In terms of value, "Bandits" is a vast improvement from the material we've had to sit through during the year's early months, a time when movies like "Blow" and "Hannibal" were the only worthwhile things playing at the local cinema. The script by Harley Peyton is precise and on target, utilizing every moment of the 120-minute running time without a shred of boredom, and the actors know how to effectively convey their roles without seeming like overachievers. Thornton is particularly solid as Terry (especially during moments which require physical comedy), and Blanchett gives us yet another reason to be proud as Kate, the loud, lonely wife of some sort of executive official whose makeup looks as if it had been applied with a butter knife.
It has been said that autumn is when the gears of Hollywood shift into a more positive direction, providing us with the kind of material that screams "Oscar!" "Bandits" lives up to that potential and promises even greater things ahead.
Written by DAVID KEYES
Comedy (US); 2001; Rated PG-13; 120 Minutes
Bruce Willis: Joe
Billy Bob Thornton: Terry
Cate Blanchett: Kate
Troy Garity: Harvey

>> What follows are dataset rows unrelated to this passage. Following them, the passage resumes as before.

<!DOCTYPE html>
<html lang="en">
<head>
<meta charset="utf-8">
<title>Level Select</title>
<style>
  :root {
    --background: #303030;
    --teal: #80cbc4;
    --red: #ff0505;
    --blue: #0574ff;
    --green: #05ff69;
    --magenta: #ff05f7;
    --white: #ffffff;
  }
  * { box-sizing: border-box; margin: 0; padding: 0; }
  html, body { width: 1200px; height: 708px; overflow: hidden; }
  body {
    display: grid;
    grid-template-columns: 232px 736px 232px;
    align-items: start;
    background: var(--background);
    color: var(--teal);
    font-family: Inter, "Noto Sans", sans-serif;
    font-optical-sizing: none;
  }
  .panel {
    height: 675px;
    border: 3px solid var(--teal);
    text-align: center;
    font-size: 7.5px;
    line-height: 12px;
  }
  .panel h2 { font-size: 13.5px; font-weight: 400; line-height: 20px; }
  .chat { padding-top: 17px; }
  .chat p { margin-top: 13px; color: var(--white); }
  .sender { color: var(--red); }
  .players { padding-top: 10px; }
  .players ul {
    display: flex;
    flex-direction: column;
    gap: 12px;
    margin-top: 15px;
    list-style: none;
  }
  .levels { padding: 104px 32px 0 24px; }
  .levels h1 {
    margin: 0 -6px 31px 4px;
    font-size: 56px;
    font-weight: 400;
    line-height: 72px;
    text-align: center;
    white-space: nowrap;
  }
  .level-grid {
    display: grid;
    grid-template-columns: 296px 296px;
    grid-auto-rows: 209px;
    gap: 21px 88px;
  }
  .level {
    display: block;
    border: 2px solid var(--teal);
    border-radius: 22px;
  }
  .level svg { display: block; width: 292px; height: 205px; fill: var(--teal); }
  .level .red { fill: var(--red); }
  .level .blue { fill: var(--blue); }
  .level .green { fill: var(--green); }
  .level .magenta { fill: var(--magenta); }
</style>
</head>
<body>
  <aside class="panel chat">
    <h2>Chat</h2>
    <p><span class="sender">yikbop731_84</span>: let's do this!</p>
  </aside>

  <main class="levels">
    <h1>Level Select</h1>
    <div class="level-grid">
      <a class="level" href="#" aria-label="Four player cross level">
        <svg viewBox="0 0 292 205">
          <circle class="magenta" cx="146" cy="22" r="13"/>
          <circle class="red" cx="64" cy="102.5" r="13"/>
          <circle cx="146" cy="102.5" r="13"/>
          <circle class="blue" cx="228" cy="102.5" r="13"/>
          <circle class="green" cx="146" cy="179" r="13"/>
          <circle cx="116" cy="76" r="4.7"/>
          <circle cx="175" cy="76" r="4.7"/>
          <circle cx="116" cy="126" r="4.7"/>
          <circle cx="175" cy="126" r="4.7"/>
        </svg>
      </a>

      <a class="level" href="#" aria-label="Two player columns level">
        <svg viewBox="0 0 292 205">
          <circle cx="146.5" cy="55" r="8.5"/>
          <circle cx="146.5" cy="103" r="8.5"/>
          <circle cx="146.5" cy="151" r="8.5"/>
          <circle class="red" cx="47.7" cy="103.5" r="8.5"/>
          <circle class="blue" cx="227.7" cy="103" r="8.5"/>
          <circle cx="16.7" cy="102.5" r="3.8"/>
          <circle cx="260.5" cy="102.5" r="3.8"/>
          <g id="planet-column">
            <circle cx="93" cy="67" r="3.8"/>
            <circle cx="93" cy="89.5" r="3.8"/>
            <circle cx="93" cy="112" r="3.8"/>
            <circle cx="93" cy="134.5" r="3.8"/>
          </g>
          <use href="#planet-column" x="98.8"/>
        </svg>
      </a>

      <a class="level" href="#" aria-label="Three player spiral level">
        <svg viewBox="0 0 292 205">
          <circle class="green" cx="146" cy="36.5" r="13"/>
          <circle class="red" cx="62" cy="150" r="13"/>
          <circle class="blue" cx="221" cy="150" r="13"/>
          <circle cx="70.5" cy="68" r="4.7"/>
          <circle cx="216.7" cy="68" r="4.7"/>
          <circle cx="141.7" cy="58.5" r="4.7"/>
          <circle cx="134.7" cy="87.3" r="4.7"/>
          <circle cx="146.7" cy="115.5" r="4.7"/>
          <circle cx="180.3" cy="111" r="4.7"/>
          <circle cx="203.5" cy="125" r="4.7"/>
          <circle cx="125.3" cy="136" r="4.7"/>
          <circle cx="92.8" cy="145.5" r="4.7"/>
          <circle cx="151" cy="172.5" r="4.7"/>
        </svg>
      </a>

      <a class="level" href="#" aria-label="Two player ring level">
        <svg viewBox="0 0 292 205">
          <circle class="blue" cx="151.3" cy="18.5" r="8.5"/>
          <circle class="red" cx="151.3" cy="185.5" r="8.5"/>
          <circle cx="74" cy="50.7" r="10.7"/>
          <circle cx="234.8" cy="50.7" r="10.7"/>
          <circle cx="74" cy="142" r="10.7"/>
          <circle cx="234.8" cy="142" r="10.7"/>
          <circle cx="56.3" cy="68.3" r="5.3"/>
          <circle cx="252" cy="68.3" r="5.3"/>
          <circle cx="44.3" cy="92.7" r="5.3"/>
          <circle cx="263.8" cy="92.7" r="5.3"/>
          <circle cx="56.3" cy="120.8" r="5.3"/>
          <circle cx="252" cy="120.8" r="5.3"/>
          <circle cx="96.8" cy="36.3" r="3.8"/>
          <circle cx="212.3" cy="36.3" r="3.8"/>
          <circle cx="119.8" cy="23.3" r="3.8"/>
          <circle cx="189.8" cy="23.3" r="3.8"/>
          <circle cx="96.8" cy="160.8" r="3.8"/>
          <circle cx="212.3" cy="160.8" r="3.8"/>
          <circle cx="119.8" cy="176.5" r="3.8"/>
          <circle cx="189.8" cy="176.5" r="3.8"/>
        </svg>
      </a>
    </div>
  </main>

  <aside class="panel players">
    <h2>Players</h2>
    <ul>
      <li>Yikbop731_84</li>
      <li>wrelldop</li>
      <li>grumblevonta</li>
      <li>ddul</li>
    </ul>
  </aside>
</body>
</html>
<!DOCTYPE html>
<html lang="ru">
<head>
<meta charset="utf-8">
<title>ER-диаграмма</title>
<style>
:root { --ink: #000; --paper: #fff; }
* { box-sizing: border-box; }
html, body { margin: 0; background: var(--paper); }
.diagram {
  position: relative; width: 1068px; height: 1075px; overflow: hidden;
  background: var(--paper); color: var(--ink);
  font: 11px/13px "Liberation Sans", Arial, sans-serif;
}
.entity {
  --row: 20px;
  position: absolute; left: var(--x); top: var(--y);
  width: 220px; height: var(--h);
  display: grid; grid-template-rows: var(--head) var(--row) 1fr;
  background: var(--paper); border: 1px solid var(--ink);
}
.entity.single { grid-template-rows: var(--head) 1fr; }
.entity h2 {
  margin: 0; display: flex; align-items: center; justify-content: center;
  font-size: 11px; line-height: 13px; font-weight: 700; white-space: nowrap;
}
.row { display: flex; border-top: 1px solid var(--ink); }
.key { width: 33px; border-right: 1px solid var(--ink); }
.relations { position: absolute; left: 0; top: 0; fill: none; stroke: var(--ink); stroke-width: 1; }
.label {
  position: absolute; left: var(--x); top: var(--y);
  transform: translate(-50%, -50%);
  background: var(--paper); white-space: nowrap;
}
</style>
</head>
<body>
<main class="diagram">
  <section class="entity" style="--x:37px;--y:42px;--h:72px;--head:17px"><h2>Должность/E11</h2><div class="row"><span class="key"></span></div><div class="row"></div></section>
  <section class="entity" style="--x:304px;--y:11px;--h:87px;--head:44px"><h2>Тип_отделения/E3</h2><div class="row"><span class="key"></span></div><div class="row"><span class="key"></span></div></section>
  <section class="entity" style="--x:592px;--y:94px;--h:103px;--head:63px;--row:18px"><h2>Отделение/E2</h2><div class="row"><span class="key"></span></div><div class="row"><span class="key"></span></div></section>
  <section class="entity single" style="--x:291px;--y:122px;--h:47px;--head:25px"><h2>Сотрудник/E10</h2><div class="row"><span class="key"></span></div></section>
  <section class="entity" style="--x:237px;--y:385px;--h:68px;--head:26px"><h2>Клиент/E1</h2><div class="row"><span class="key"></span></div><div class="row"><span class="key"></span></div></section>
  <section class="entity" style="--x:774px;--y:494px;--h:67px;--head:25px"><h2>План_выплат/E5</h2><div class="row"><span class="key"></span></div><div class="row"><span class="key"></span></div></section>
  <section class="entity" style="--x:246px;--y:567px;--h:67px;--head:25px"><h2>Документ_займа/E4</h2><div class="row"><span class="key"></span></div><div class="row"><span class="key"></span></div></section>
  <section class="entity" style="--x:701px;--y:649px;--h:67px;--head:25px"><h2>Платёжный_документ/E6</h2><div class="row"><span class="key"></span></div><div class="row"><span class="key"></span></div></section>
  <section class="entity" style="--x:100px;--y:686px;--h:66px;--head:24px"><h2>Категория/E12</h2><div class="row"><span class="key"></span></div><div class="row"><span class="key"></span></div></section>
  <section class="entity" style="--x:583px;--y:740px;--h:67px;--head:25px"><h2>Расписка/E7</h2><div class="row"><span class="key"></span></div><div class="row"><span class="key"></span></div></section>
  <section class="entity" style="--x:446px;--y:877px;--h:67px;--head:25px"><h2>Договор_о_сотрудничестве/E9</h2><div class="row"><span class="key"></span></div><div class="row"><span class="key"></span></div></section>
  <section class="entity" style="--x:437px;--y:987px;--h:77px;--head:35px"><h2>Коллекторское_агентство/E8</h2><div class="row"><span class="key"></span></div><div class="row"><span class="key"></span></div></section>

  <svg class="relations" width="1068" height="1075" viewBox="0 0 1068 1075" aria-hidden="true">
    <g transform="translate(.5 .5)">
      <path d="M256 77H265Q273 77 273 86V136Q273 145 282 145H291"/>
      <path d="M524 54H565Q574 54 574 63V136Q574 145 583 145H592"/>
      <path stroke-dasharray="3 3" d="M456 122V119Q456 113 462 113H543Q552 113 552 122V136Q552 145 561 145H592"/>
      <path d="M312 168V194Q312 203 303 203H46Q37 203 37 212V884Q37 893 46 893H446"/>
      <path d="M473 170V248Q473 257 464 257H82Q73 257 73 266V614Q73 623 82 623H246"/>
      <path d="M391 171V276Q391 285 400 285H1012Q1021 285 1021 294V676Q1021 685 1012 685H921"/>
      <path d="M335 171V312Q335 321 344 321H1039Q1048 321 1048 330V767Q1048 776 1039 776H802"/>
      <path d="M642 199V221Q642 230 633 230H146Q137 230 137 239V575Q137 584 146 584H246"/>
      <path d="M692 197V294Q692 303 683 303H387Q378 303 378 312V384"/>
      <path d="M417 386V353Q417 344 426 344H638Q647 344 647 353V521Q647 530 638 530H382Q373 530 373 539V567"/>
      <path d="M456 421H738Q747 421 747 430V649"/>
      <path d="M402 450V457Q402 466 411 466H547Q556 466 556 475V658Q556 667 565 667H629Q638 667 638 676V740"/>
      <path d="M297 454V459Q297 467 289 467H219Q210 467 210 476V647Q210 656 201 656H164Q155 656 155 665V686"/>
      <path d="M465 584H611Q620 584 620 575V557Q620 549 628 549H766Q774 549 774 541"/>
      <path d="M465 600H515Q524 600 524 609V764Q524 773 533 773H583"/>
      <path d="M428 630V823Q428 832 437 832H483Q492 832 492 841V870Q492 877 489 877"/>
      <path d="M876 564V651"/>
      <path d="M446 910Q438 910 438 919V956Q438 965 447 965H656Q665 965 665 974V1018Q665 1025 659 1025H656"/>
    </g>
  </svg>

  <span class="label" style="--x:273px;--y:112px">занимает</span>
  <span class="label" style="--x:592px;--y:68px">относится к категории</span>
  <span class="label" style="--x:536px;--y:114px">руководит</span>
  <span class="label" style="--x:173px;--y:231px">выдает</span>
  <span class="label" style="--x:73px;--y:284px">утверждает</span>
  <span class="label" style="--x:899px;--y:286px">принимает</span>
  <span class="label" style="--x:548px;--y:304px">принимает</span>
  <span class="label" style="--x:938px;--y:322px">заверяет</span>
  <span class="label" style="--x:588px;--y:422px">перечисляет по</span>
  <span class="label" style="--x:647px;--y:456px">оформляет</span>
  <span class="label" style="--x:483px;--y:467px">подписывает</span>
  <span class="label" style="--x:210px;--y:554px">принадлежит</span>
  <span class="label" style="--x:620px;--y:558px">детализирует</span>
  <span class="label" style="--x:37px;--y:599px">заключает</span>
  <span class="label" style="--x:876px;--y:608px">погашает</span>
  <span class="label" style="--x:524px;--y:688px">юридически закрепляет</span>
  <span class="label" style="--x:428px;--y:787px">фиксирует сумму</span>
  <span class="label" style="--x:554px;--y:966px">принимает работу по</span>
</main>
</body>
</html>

Produced by Ashok Amritraj, Michele Berk, Michael Birnbaum, Stephen J. Eads, David Hoberman, Barry Levinson, Patrick McCormick, Harley Peyton, Arnold Rifkin, Lenny Vullo, Paula Weinstein and David Willis; Directed by Barry Levinson; Screenwritten by Harley Peyton